Exercise description:
Nothing in the entries may change when you repeat them, and no images may appear.

----- Exercise data -----

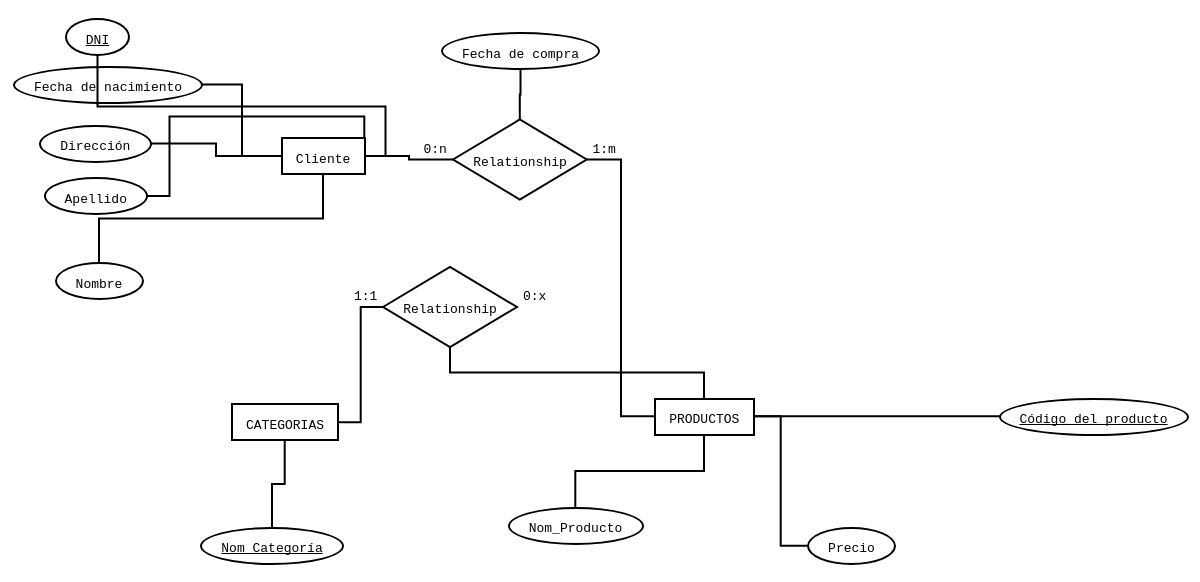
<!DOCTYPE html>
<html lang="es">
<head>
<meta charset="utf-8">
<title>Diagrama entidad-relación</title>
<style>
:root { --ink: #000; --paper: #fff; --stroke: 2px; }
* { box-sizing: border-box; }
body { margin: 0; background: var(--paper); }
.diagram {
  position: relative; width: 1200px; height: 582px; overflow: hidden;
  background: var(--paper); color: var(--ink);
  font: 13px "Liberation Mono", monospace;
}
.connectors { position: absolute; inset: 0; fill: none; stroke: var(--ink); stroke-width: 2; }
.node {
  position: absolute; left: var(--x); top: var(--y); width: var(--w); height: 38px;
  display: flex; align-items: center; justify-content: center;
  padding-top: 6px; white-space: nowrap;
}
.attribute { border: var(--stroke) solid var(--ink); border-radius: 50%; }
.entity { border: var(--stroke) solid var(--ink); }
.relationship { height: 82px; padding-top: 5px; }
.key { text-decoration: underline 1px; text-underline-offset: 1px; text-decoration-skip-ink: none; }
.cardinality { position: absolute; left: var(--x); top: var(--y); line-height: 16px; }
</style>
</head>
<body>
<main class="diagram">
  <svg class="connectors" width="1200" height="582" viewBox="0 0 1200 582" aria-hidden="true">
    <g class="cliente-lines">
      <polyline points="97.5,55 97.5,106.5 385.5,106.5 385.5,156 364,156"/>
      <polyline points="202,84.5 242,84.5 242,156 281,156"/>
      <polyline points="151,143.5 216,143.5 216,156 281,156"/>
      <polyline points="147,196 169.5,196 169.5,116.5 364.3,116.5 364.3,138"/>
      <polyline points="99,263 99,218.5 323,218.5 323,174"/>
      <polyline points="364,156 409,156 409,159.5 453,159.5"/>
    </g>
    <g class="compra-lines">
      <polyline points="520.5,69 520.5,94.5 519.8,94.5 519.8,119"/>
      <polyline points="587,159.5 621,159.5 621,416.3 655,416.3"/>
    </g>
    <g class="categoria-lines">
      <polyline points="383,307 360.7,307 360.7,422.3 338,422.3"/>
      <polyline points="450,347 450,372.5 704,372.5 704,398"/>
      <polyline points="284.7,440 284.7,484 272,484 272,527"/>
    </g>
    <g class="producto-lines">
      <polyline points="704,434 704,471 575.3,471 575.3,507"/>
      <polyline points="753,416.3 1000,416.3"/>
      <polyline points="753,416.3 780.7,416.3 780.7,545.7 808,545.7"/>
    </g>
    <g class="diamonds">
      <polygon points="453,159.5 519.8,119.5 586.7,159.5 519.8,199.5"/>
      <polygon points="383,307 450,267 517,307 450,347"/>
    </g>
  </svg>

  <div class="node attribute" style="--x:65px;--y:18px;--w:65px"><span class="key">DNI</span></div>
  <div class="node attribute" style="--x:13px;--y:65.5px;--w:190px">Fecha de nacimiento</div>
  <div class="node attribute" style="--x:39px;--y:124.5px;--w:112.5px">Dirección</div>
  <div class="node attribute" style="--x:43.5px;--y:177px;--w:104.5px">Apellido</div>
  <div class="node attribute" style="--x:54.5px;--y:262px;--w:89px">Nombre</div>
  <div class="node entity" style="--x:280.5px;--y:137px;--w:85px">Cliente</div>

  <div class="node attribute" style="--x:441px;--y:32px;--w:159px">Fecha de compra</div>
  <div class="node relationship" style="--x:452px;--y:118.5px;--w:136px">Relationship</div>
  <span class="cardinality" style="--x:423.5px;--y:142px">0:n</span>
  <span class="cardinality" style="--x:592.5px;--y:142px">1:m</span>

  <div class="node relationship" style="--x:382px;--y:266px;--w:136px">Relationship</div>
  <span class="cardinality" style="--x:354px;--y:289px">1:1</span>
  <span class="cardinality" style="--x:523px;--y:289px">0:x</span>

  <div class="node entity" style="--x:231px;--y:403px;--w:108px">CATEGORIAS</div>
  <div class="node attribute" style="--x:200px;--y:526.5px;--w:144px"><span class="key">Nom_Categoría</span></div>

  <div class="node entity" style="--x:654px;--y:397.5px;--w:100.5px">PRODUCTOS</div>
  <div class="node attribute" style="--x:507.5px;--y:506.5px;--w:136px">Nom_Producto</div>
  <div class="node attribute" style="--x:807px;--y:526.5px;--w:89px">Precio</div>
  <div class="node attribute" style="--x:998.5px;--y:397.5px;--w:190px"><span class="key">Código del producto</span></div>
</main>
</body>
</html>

-----

Exercise result:
<!DOCTYPE html>
<html lang="es">
<head>
<meta charset="utf-8">
<title>Diagrama entidad-relación</title>
<style>
:root { --ink: #000; --paper: #fff; --stroke: 2px; }
* { box-sizing: border-box; }
body { margin: 0; background: var(--paper); }
.diagram {
  position: relative; width: 1200px; height: 582px; overflow: hidden;
  background: var(--paper); color: var(--ink);
  font: 13px "Liberation Mono", monospace;
}
.connectors { position: absolute; inset: 0; fill: none; stroke: var(--ink); stroke-width: 2; }
.node {
  position: absolute; left: var(--x); top: var(--y); width: var(--w); height: 38px;
  display: flex; align-items: center; justify-content: center;
  padding-top: 6px; white-space: nowrap;
}
.attribute { border: var(--stroke) solid var(--ink); border-radius: 50%; }
.entity { border: var(--stroke) solid var(--ink); }
.relationship { height: 82px; padding-top: 5px; }
.key { text-decoration: underline 1px; text-underline-offset: 1px; text-decoration-skip-ink: none; }
.cardinality { position: absolute; left: var(--x); top: var(--y); line-height: 16px; }
</style>
</head>
<body>
<main class="diagram">
  <svg class="connectors" width="1200" height="582" viewBox="0 0 1200 582" aria-hidden="true">
    <g class="cliente-lines">
      <polyline points="97.5,55 97.5,106.5 385.5,106.5 385.5,156 364,156"/>
      <polyline points="202,84.5 242,84.5 242,156 281,156"/>
      <polyline points="151,143.5 216,143.5 216,156 281,156"/>
      <polyline points="147,196 169.5,196 169.5,116.5 364.3,116.5 364.3,138"/>
      <polyline points="99,263 99,218.5 323,218.5 323,174"/>
      <polyline points="364,156 409,156 409,159.5 453,159.5"/>
    </g>
    <g class="compra-lines">
      <polyline points="520.5,69 520.5,94.5 519.8,94.5 519.8,119"/>
      <polyline points="587,159.5 621,159.5 621,416.3 655,416.3"/>
    </g>
    <g class="categoria-lines">
      <polyline points="383,307 360.7,307 360.7,422.3 338,422.3"/>
      <polyline points="450,347 450,372.5 704,372.5 704,398"/>
      <polyline points="284.7,440 284.7,484 272,484 272,527"/>
    </g>
    <g class="producto-lines">
      <polyline points="704,434 704,471 575.3,471 575.3,507"/>
      <polyline points="753,416.3 1000,416.3"/>
      <polyline points="753,416.3 780.7,416.3 780.7,545.7 808,545.7"/>
    </g>
    <g class="diamonds">
      <polygon points="453,159.5 519.8,119.5 586.7,159.5 519.8,199.5"/>
      <polygon points="383,307 450,267 517,307 450,347"/>
    </g>
  </svg>

  <div class="node attribute" style="--x:65px;--y:18px;--w:65px"><span class="key">DNI</span></div>
  <div class="node attribute" style="--x:13px;--y:65.5px;--w:190px">Fecha de nacimiento</div>
  <div class="node attribute" style="--x:39px;--y:124.5px;--w:112.5px">Dirección</div>
  <div class="node attribute" style="--x:43.5px;--y:177px;--w:104.5px">Apellido</div>
  <div class="node attribute" style="--x:54.5px;--y:262px;--w:89px">Nombre</div>
  <div class="node entity" style="--x:280.5px;--y:137px;--w:85px">Cliente</div>

  <div class="node attribute" style="--x:441px;--y:32px;--w:159px">Fecha de compra</div>
  <div class="node relationship" style="--x:452px;--y:118.5px;--w:136px">Relationship</div>
  <span class="cardinality" style="--x:423.5px;--y:142px">0:n</span>
  <span class="cardinality" style="--x:592.5px;--y:142px">1:m</span>

  <div class="node relationship" style="--x:382px;--y:266px;--w:136px">Relationship</div>
  <span class="cardinality" style="--x:354px;--y:289px">1:1</span>
  <span class="cardinality" style="--x:523px;--y:289px">0:x</span>

  <div class="node entity" style="--x:231px;--y:403px;--w:108px">CATEGORIAS</div>
  <div class="node attribute" style="--x:200px;--y:526.5px;--w:144px"><span class="key">Nom_Categoría</span></div>

  <div class="node entity" style="--x:654px;--y:397.5px;--w:100.5px">PRODUCTOS</div>
  <div class="node attribute" style="--x:507.5px;--y:506.5px;--w:136px">Nom_Producto</div>
  <div class="node attribute" style="--x:807px;--y:526.5px;--w:89px">Precio</div>
  <div class="node attribute" style="--x:998.5px;--y:397.5px;--w:190px"><span class="key">Código del producto</span></div>
</main>
</body>
</html>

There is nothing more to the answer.